As Bertie examined my elbow, I reminded him of everything I had done to try to fix my problem. When it began to hurt, I used ibuprofen. When that didn’t work, we tried two injections of cortisone, six months apart. Meanwhile, I did physical therapy, tried ultrasound, used a brace, performed daily exercises, applied ice, and went to acupuncture and massage. Pushed to the edge, I even did an experimental therapy—a platelet-rich plasma injection, which had gained media attention because some high-profile athletes had used it. The shot was incredibly painful and only made my problem worse.
“Nothing has helped!” I complained.
“I have an idea,” Bertie said. “Something we haven’t yet tried.”
“What?” I hoped it wouldn’t be too timeconsuming or expensive.
“You just said it yourself,” he replied. “Nothing.”
He suggested I stop all treatments for the next six months. “All your attempts to fix your elbow might just be agitating it,” he told me. “I bet after a few months of doing nothing the pain will just go away.”
I was skeptical but game. Sure enough, within a few months, my pain had disappeared.
In my last blog post, Restore Yourself to Your Factory Default Settings, I suggested that doing nothing for a minute might help change things.
Sometimes, though, it’s worth taking that to the extreme. In some situations, doing nothing—forever—is the right response. With my tendonitis, doing nothing helped. Sometimes, not trying to fix something is precisely what’s needed to fix it. It’s a hard strategy to follow because we have penchant for being proactive. If there’s a problem, we feel better when we attack it aggressively.
But consider the idea that we might spend a lot of time, effort, and money solving problems that can’t, in fact, be solved with time, effort, and money.
In 2009, Americans spent about $3.6 billion on over-the-counter cold, cough, and throat remedies, according to the New York Times. And yet, the article concluded, there’s very little evidence that any of those medicines do anything to cure, or even shorten the duration of, a cold. And some remedies, like taking antibiotics, bring along side effects that risk making some people worse.
In other words, the best strategy for coping with the common cold is to do nothing.
Does this strategy apply outside medicine? There’s a lot of talk these days about creating new businesses through incentives. Does the money and effort put into incentives help? According to a study released by the Kauffman Foundation, the answer is no.
Data from the U.S. Census Bureau indicates that the number of new businesses started each year between 1977 to 2005 varied only by 3 percent to 6 percent. According to the study, “none of the factors that might bear on prospective entrepreneurs’ decisions to form new companies—recessions, expansions, tax changes, population growth, scarce or abundant capital, technological advances or others—has much impact on the pace of U.S. startups.”

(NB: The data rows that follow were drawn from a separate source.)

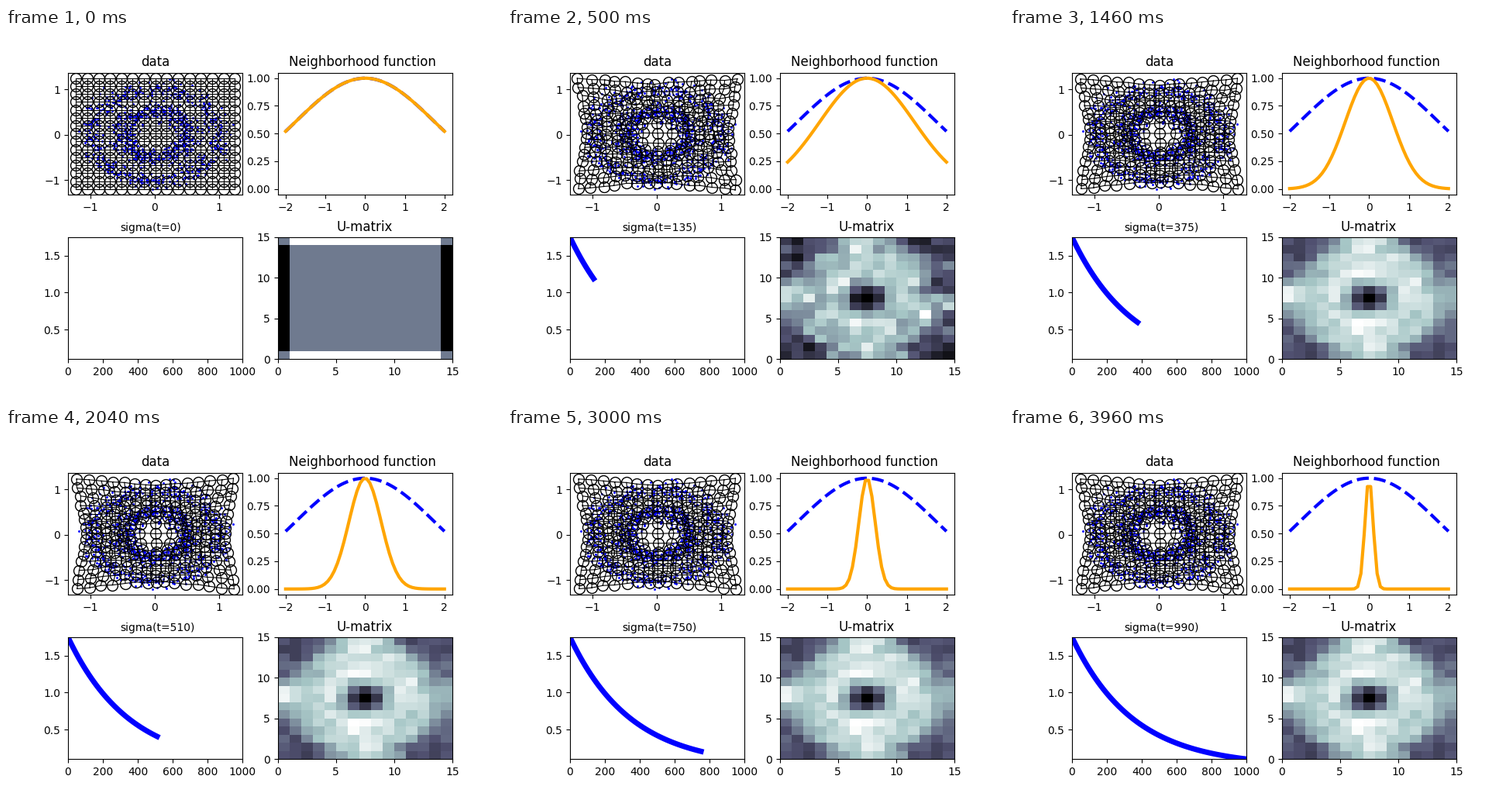
Write a matplotlib script that moves like this. It is 640x480 px and loops after 4060 ms.

```python
import numpy as np
import matplotlib.pyplot as plt
from matplotlib.animation import FuncAnimation

N, STEPS, STRIDE = 15, 67, 15
INTERVAL, TICKS = 20, 203
LOW = np.array([-1.22, -1.20])
HIGH = np.array([1.24, 1.245])
SIGMA_START, SIGMA_END, T_MAX = 1.75, 0.1, 1000

rng = np.random.default_rng(4)


def sigma(t):
    return SIGMA_START * (SIGMA_END / SIGMA_START) ** (t / T_MAX)


def ring(radius, count, noise=0.1):
    a = np.linspace(0, 2 * np.pi, count, endpoint=False)
    pts = radius * np.array([np.cos(a), np.sin(a)])
    return pts + rng.normal(0, noise, pts.shape)


# Lattice in cell units, centred on the middle neuron.
cell = (HIGH - LOW) / (N - 1)
axis = np.arange(N) - N // 2
lattice = np.array(np.meshgrid(axis, axis), dtype=float)


def to_data(cells):
    return (LOW + HIGH)[:, None, None] / 2 + cells * cell[:, None, None]


def pull(x, y, strength, width):
    """Draw neurons towards (x, y); a negative strength pushes them away."""
    gap = np.array([x, y])[:, None, None] - lattice
    fall = np.exp(-(gap ** 2).sum(axis=0) / (2 * width ** 2))
    return strength * fall * gap * cell[:, None, None]


def settled():
    """Trained map: sparse in the middle, crowded on the inner ring."""
    r = np.hypot(*lattice)
    reach = np.interp(r, [0, 1, 2, 3, 4, 5, 6, 7, 9.9],
                      [0, 0.235, 0.39, 0.49, 0.60, 0.745, 0.90, 1.07, 1.73])
    unit = lattice / np.maximum(r, 1)
    centre = (LOW + HIGH)[:, None, None] / 2
    return (centre + unit * reach + pull(0.3, -7, 0.3, 1.2)
            + pull(7, 0, 0.1, 3) + pull(-7, 0, 0.1, 3))


data = np.hstack([ring(1, 500), ring(0.5, 500)])
data = np.clip(data, LOW[:, None], HIGH[:, None])

start, goal = to_data(lattice), settled()
early = rng.normal(0, 0.025, start.shape) + pull(1.5, 6, -0.35, 1.4)
walk = rng.normal(0, 0.0055, (STEPS,) + start.shape)
walk *= np.exp(-np.arange(STEPS) / 8)[:, None, None, None]
walk[0] = 0
walk = walk.cumsum(axis=0)


def neurons(step):
    p = 1 - np.exp(-step * STRIDE / 70)
    return start + p * (goal - start) + 4 * p * (1 - p) * early + walk[step]


def u_matrix(pos):
    """Mean distance to the direct neighbours, with x along the rows."""
    total, count = np.zeros((N, N)), np.zeros((N, N))
    across = np.hypot(*np.diff(pos, axis=2))
    along = np.hypot(*np.diff(pos, axis=1))
    for part, dist in (((slice(None), slice(1, None)), across),
                       ((slice(None), slice(None, -1)), across),
                       ((slice(1, None), slice(None)), along),
                       ((slice(None, -1), slice(None)), along)):
        total[part] += dist
        count[part] += 1
    return (total / count).T


def mesh_lines(pos):
    """All rows and columns as one path, broken by NaN."""
    gap = np.full((2, N, 1), np.nan)
    rows = np.concatenate([pos, gap], axis=2).reshape(2, -1)
    cols = np.concatenate([pos.transpose(0, 2, 1), gap], axis=2).reshape(2, -1)
    return np.hstack([rows, cols])


def neighborhood(t):
    return np.exp(-xs ** 2 / (2 * sigma(t) ** 2))


fig, ((ax_map, ax_hood), (ax_sigma, ax_u)) = plt.subplots(
    2, 2, figsize=(6.4, 4.8), dpi=100)
fig.subplots_adjust(left=0.125, right=0.9, bottom=0.11, top=0.88,
                    wspace=0.2, hspace=0.35)

margin = 0.05 * (HIGH - LOW)
ax_map.set_title("data")
ax_map.set_xlim(LOW[0] - margin[0], HIGH[0] + margin[0])
ax_map.set_ylim(LOW[1] - margin[1], HIGH[1] + margin[1])
ax_map.set_xticks([-1, 0, 1])
ax_map.set_yticks([-1, 0, 1])
ax_map.plot(*data, "o", color="b", ms=2.1, mew=0)
mesh, = ax_map.plot([], [], "k-", lw=0.8)
nodes, = ax_map.plot([], [], "o", ms=10, mfc="none", mec="k", mew=1)

xs = np.linspace(-2, 2, 50)
ax_hood.set_title("Neighborhood function", x=0.487)
ax_hood.set_xlim(-2.2, 2.2)
ax_hood.set_ylim(-0.05, 1.05)
ax_hood.set_xticks(range(-2, 3))
ax_hood.plot(xs, neighborhood(0), "b--", lw=3)
hood, = ax_hood.plot(xs, neighborhood(0), color="orange", lw=3)

ax_sigma.set_xlim(0, T_MAX)
ax_sigma.set_ylim(SIGMA_END, SIGMA_START)
ax_sigma.set_yticks([0.5, 1.0, 1.5])
curve, = ax_sigma.plot([], [], "b-", lw=5)
label = ax_sigma.text(0.3, 1.05, "", transform=ax_sigma.transAxes)

ax_u.set_title("U-matrix", x=0.496)
heat = ax_u.pcolormesh(u_matrix(start), cmap="bone_r")
ax_u.set_xticks(range(0, N + 1, 5))
ax_u.set_yticks(range(0, N + 1, 5))


def update(i):
    # Steps alternate between one tick and five ticks on screen.
    cycle, tick = divmod(i, 6)
    step = min(2 * cycle + (tick > 0), STEPS - 1)
    t = step * STRIDE
    pos = neurons(step)
    nodes.set_data(*pos.reshape(2, -1))
    mesh.set_data(*mesh_lines(pos))
    hood.set_ydata(neighborhood(t))
    ts = np.arange(0, t + 1, STRIDE)
    curve.set_data(ts, sigma(ts))
    label.set_text(f"sigma(t={t})")
    u = u_matrix(pos)
    heat.set_array(u)
    heat.set_clim(u.min(), u.max())
    return nodes, mesh, hood, curve, label, heat


anim = FuncAnimation(fig, update, frames=TICKS, interval=INTERVAL,
                     repeat=True, repeat_delay=0)
plt.show()
```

In other words, the best strategy for stimulating new business creation is to do nothing.
How about interpersonal relationships? Some time ago, I had a falling out with someone close to me. I tried several times to address it—I sent emails, made phone calls, and even sent a gift—but nothing I did left either of us feeling any better. Eventually I gave up and wrote the person off. For a long time, I did nothing.
Recently, I saw this person again and, somehow, it felt like that falling out was behind us. Well, mostly. It wasn’t as nice as it had been before the falling out. But it was a lot better than when we were trying to actively work it out.
I’m not suggesting we address all problems by doing nothing. Often addressing something head-on is precisely what’s needed. It can be incredibly effective to bring something up that’s been simmering in the background and deal with it openly. I’m a huge fan of discussing undiscussables, and I’ve seen it work wonders.
But how many unnecessary arguments could have been avoided by brushing off something unimportant? Perhaps we could have allowed someone’s weakness to go unmentioned. Maybe we could have forgiven without requiring an act of contrition.
In other words, sometimes, the best strategy for working out a difficult interpersonal issue is to do nothing.
So how do we know whether to do something or nothing?
“When many cures are offered for a disease,” wrote Chekhov, “it means the disease is not curable.” If past experience or data suggests that multiple solutions are possible but none are reliably successful, nothing may be the best strategy.
Also, if you’ve tried two or three solutions and none of them have worked, perhaps it’s time to try nothing.
It’s been about two years since my elbow stopped hurting. But I’m superstitious and, quite frankly, a little worried that writing this post—declaring so brashly that I conquered my tendinitis by doing nothing—will somehow start the pain again.
I hope that doesn’t happen. But if it does, at least now I know what I’m going to do: nothing.
Author Peter Bregman